Snooker has gone big time - Beijing style.
Not long ago, the ranking event was treated to an opening ceremony where the players were paraded like Oscar nominees.
The popularity has been propelled in no small measure by the emergence of Ding, who started the season ranked 27 in the world but is now established in the top 10.
Who's to say we won't see eight players from China at The Crucible in the future?
Ding has already won three ranking tournaments including the sport's second biggest, the UK Championship, and his triumph in the 2005 China Open was watched by an estimated 110m in his homeland.
In recent seasons, he and 30-year-old Marco Fu of Hong Kong, who won the 2007 Grand Prix, have led the South Asian contingent, but this year the pair have been joined by two more Chinese at The Crucible - Liu Chuang and Liang Wenbo.
It is the first time a country outside the British Isles has been represented by that number of players.
Six-time world champion and BBC analyst Steve Davis believes that figure will grow in the next few years.
"Seeing four or so Chinese players in ranking events will soon become a common trend," Davis told BBC Sport.
"Liu Chuang and Liang Wenbo have done well in the qualifiers and who's to say we won't see eight players from China at The Crucible in the future.
Steve David says "It will have a positive knock-on effect for snooker because China will want to host more events."
Approximately 50m people play snooker in China and in Beijing alone there are 300 venues.
With statistics like that, Davis's prediction is not outlandish.
I think the public would like to see the World Championship in China one day.
I think they would also like to see the World Championship in China one day.
A few years ago that suggestion might have been greeted with bemusement, and a fair degree of derision.

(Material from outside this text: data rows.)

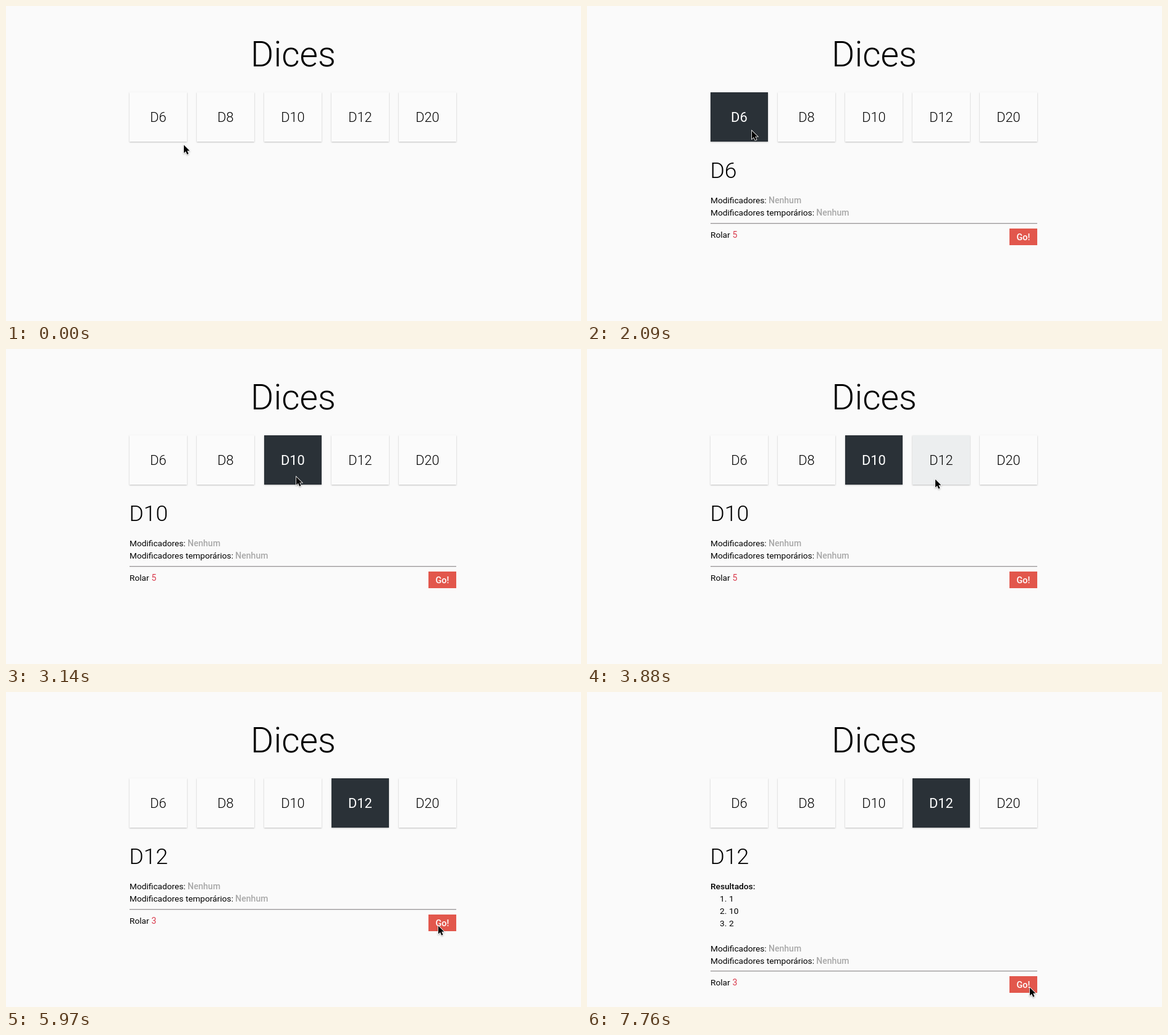
Animation, 931 px wide and 511 px high, one loop 8 s. Source, as an HTML page:

```html
<!DOCTYPE html>
<html lang="pt">
<head>
<meta charset="utf-8">
<title>Dices</title>
<style>
  html, body { margin: 0; width: 100%; height: 100%; overflow: hidden; background: #fafafa; }
  svg { display: block; width: 931px; height: 511px; font: 13.7px Roboto, sans-serif; cursor: default; }
  text { white-space: pre; }
  .title { font-size: 57px; font-weight: 300; }
  .name { font-size: 35.5px; font-weight: 300; }
  .mid { text-anchor: middle; }
  .card rect { fill: #fbfbfb; filter: drop-shadow(0 1px 1px rgba(0, 0, 0, .25)); }
  .card text { font-size: 21.8px; font-weight: 300; }
  .card.hover rect { fill: #eceeef; }
  .card.active rect { fill: #2a3137; }
  .card.active text { fill: #fff; font-weight: 400; }
  .none { font-size: 14px; font-weight: 500; fill: #a8a8a8; }
  .count { font-size: 14px; fill: #d93a4c; }
  .strong { font-weight: 500; }
  .go { font-size: 14.5px; font-weight: 500; fill: #fff; }
  .pointer { filter: drop-shadow(0 1px 1px rgba(0, 0, 0, .3)); }
</style>
</head>
<body>
<svg viewBox="0 0 931 511">
  <text class="title mid" x="465" y="97.5">Dices</text>
  <g id="cards"></g>
  <g id="panel">
    <text id="name" class="name" x="199.5" y="278.5"></text>
    <g id="results">
      <text class="strong" x="200" y="320">Resultados:</text>
      <g id="list"></g>
    </g>
    <g id="mods">
      <text x="200" y="320">Modificadores: <tspan class="none">Nenhum</tspan></text>
      <text x="200" y="340">Modificadores temporários: <tspan class="none">Nenhum</tspan></text>
    </g>
    <g id="foot">
      <rect x="200" y="352" width="529" height="1" fill="#999597"/>
      <rect x="200" y="353" width="529" height="1" fill="#dcdcdc"/>
      <text x="200" y="376">Rolar <tspan id="count" class="count" x="235.5"></tspan></text>
      <rect id="caret" x="235" y="363" width="1" height="16" fill="#777"/>
      <rect x="684" y="361" width="45" height="27" fill="#e2574c"/>
      <text class="go mid" x="706.5" y="380">Go!</text>
    </g>
  </g>
  <path id="arrow" class="pointer" d="M1 1.5V14.5L4 11.7 6.3 16.8 8.5 15.8 6.3 10.8H10.3Z"
        stroke="#fff" stroke-width="1.6" paint-order="stroke"/>
  <g id="beam" fill="none">
    <path d="M-3-7H-2L0-6 2-7H3M0-6V6M-3 7H-2L0 6 2 7H3M-1.5 2H1.5" stroke="#fff" stroke-width="3"/>
    <path d="M-3-7H-2L0-6 2-7H3M0-6V6M-3 7H-2L0 6 2 7H3M-1.5 2H1.5" stroke="#222" stroke-width="1.1"/>
  </g>
</svg>
<script>
const LOOP = 8000, TICK = 149.1;
const dice = ['D6', 'D8', 'D10', 'D12', 'D20'];
const cardX = dice.map((_, i) => Math.round(200 + 109.1 * i));
const el = id => document.getElementById(id);

// Each entry takes effect at its tick and lasts until the next one.
const selection = [[0, ''], [13, 'D6'], [20, 'D10'], [29, 'D12']];
const typed = [[0, '5'], [33, ''], [37, '3']];
const rolls = [[0, []], [42, [4, 9, 6]], [50, [1, 10, 2]]];

// Pointer stops: tick, x, y
const stops = [
  [0, 287, 224], [3, 270, 209], [9, 270, 209], [11, 266, 201], [14, 266, 201],
  [18, 469, 206], [21, 469, 206], [26, 563, 210], [29, 563, 210], [33, 254, 370],
  [37, 254, 370], [39, 620, 387], [40, 699, 378], [42, 699, 378], [45, 731, 462],
  [47, 727, 480], [49, 718, 478], [51, 718, 479], [52, 716, 478], [60, 716, 478]
];

const current = (list, tick) => list.filter(e => e[0] <= tick).pop()[1];

function pointerAt(tick) {
  const i = stops.findIndex(s => s[0] > tick);
  const [t0, x0, y0] = stops[i - 1], [t1, x1, y1] = stops[i];
  const u = (tick - t0) / (t1 - t0), k = u * u * (3 - 2 * u);
  return [Math.round(x0 + (x1 - x0) * k), Math.round(y0 + (y1 - y0) * k)];
}

const show = (id, on) => el(id).setAttribute('visibility', on ? 'inherit' : 'hidden');
const place = (id, x, y) => el(id).setAttribute('transform', `translate(${x} ${y})`);

el('cards').innerHTML = dice.map((d, i) => `<g class="card">
  <rect x="${cardX[i]}" y="140" width="93" height="80"/>
  <text class="mid" x="${cardX[i] + 46.4}" y="188">${d}</text></g>`).join('');
const cards = [...el('cards').children];

function draw(tick) {
  const [x, y] = pointerAt(tick);
  const active = current(selection, tick), roll = current(rolls, tick);

  cards.forEach((card, i) => {
    const over = x >= cardX[i] && x < cardX[i] + 93 && y >= 140 && y < 221;
    card.setAttribute('class', 'card' + (dice[i] === active ? ' active' : over ? ' hover' : ''));
  });

  show('panel', active);
  el('name').textContent = active;
  el('count').textContent = current(typed, tick);
  show('caret', active && tick >= 33 && tick < 36);

  const rolled = roll.length > 0;
  show('results', rolled);
  el('list').innerHTML = roll.map((n, i) =>
    `<text x="215" y="${340 + 20 * i}">${i + 1}.<tspan x="230">${n}</tspan></text>`).join('');
  place('mods', 0, rolled ? 101 : 0);
  place('foot', 0, rolled ? 100 : 0);

  const overField = x > 235 && x < 300 && y > 360 && y < 382;
  show('arrow', !overField);
  show('beam', overField);
  place('arrow', x, y);
  place('beam', x + .5, y + .5);
}

let last = -1;
function frame() {
  const tick = Math.floor((performance.now() % LOOP + 1) / TICK);
  if (tick !== last) draw(last = tick);
  requestAnimationFrame(frame);
}
frame();
</script>
</body>
</html>
```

And if the growth in China continues apace, the sport can look forward to a very healthy global future.
What're your thoughts on the 'Chinese Snooker Revolution'? Are you against it or all for it?